═════ Supplied records
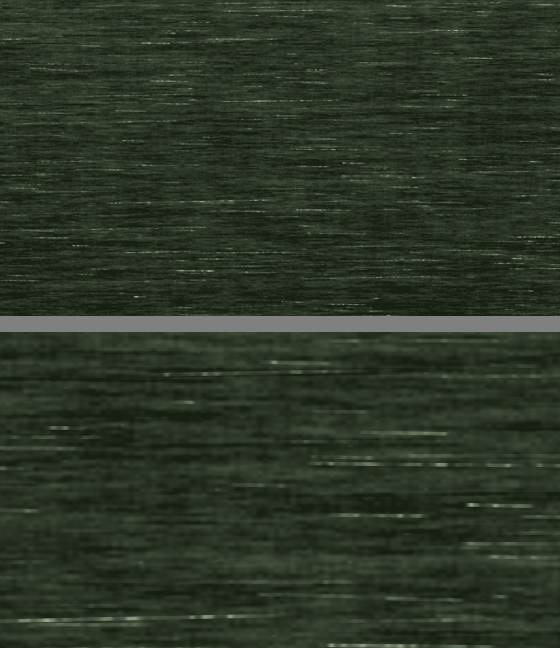
Top: the whole. Bottom: its middle third, enlarged.
Reproduce this texture procedurally as a Shadertoy shader.

```glsl
// Dark green brushed metal with fine horizontal grain and broken pale scratches.

float hash(vec2 p) {
    return fract(sin(dot(p, vec2(127.1, 311.7))) * 43758.5453);
}

float noise(vec2 p) {
    vec2 cell = floor(p);
    vec2 f = fract(p);
    f = f * f * (3.0 - 2.0 * f);
    float low = mix(hash(cell), hash(cell + vec2(1.0, 0.0)), f.x);
    float high = mix(hash(cell + vec2(0.0, 1.0)), hash(cell + vec2(1.0, 1.0)), f.x);
    return mix(low, high, f.y);
}

// Shear that makes horizontal features climb by the given slope
vec2 tilt(vec2 p, float slope) {
    return vec2(p.x, p.y - slope * p.x);
}

// Signed noise stretched along the brushing direction
float streaks(vec2 p, vec2 frequency, float seed) {
    return noise(p * frequency + seed) - 0.5;
}

// Thin strokes, at most one in each cell of a staggered grid
float scratches(vec2 p, float rows, float span, float density, float seed, float pixel) {
    float row = floor(p.y * rows);
    float along = p.x / span + 17.0 * hash(vec2(row, seed));
    vec2 id = vec2(floor(along), row) + seed;
    float center = mix(0.25, 0.75, hash(id + 3.7));
    float dist = abs(fract(p.y * rows) - center) / rows;
    float halfWidth = 0.0018;
    float line = 1.0 - smoothstep(halfWidth - pixel * 0.5, halfWidth + pixel * 0.7, dist);
    float x = fract(along);
    float start = 0.45 * hash(id + 8.1);
    float end = 1.0 - 0.45 * hash(id + 5.3);
    float ends = smoothstep(start, start + 0.08, x) * (1.0 - smoothstep(end - 0.08, end, x));
    float strength = mix(0.3, 1.0, pow(hash(id + 1.9), 2.0));
    return line * ends * strength * step(hash(id), density);
}

// Uneven sparkle that breaks a scratch into short glints
float glints(vec2 p, float seed) {
    float fine = noise(vec2(p.x * 150.0, p.y * 60.0) + seed);
    float coarse = noise(vec2(p.x * 22.0, p.y * 40.0) + seed);
    return 0.22 + 1.3 * fine * fine * smoothstep(0.15, 0.7, coarse);
}

vec3 metalColor(float tone) {
    return vec3(tone, tone * 1.08 + 0.024, tone * 0.96 - 0.017);
}

void mainImage(out vec4 fragColor, in vec2 fragCoord) {
    vec2 p = fragCoord / iResolution.y;
    float pixel = 1.0 / iResolution.y;
    float aspect = iResolution.x / iResolution.y;

    // Broad light: brighter toward the upper left
    float tone = 0.156 + 0.036 * (p.y - 0.5) - 0.014 * (p.x / aspect - 0.5);
    tone += 0.030 * streaks(tilt(p, 0.01), vec2(1.4, 9.0), 4.0);

    // Brushed grain, from wide bands to short dashes
    tone += 0.040 * streaks(tilt(p, 0.015), vec2(2.5, 42.0), 11.0);
    tone += 0.062 * streaks(tilt(p, -0.012), vec2(5.0, 100.0), 23.0);
    tone += 0.085 * streaks(tilt(p, 0.004), vec2(14.0, 175.0), 37.0);
    tone += 0.080 * streaks(p, vec2(45.0, 230.0), 51.0);
    tone += 0.060 * streaks(p, vec2(170.0, 210.0), 67.0);

    // Dark grooves
    tone -= 0.065 * scratches(tilt(p, 0.012), 55.0, 0.45, 0.40, 71.0, pixel);
    tone -= 0.060 * scratches(tilt(p, -0.010), 62.0, 0.30, 0.35, 83.0, pixel);
    tone = max(tone, 0.092);

    // Pale scratches in layers of differing slope and length
    for (int i = 0; i < 5; i++) {
        float layer = float(i);
        float seed = 13.0 + 29.0 * layer;
        float slope = mix(-0.020, 0.020, layer / 4.0);
        float rows = 68.0 - 11.0 * layer;
        float span = 0.12 + 0.13 * layer;
        vec2 q = tilt(p, slope);
        tone += 0.36 * scratches(q, rows, span, 0.21, seed, pixel) * glints(q, seed);
    }

    // Rare tiny flecks
    vec2 fleckGrid = vec2(50.0, 130.0);
    float fleck = smoothstep(0.94, 1.0, noise(p * fleckGrid + 91.0));
    tone += 0.08 * fleck;

    fragColor = vec4(metalColor(tone), 1.0);
}
```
══════════
→ **Instructions to follow**:
Which lines of the entries above contain the string "rows"? Copy each one.

→ **Solution to this task**:
float scratches(vec2 p, float rows, float span, float density, float seed, float pixel) {
    float row = floor(p.y * rows);
    float dist = abs(fract(p.y * rows) - center) / rows;
        float rows = 68.0 - 11.0 * layer;
        tone += 0.36 * scratches(q, rows, span, 0.21, seed, pixel) * glints(q, seed);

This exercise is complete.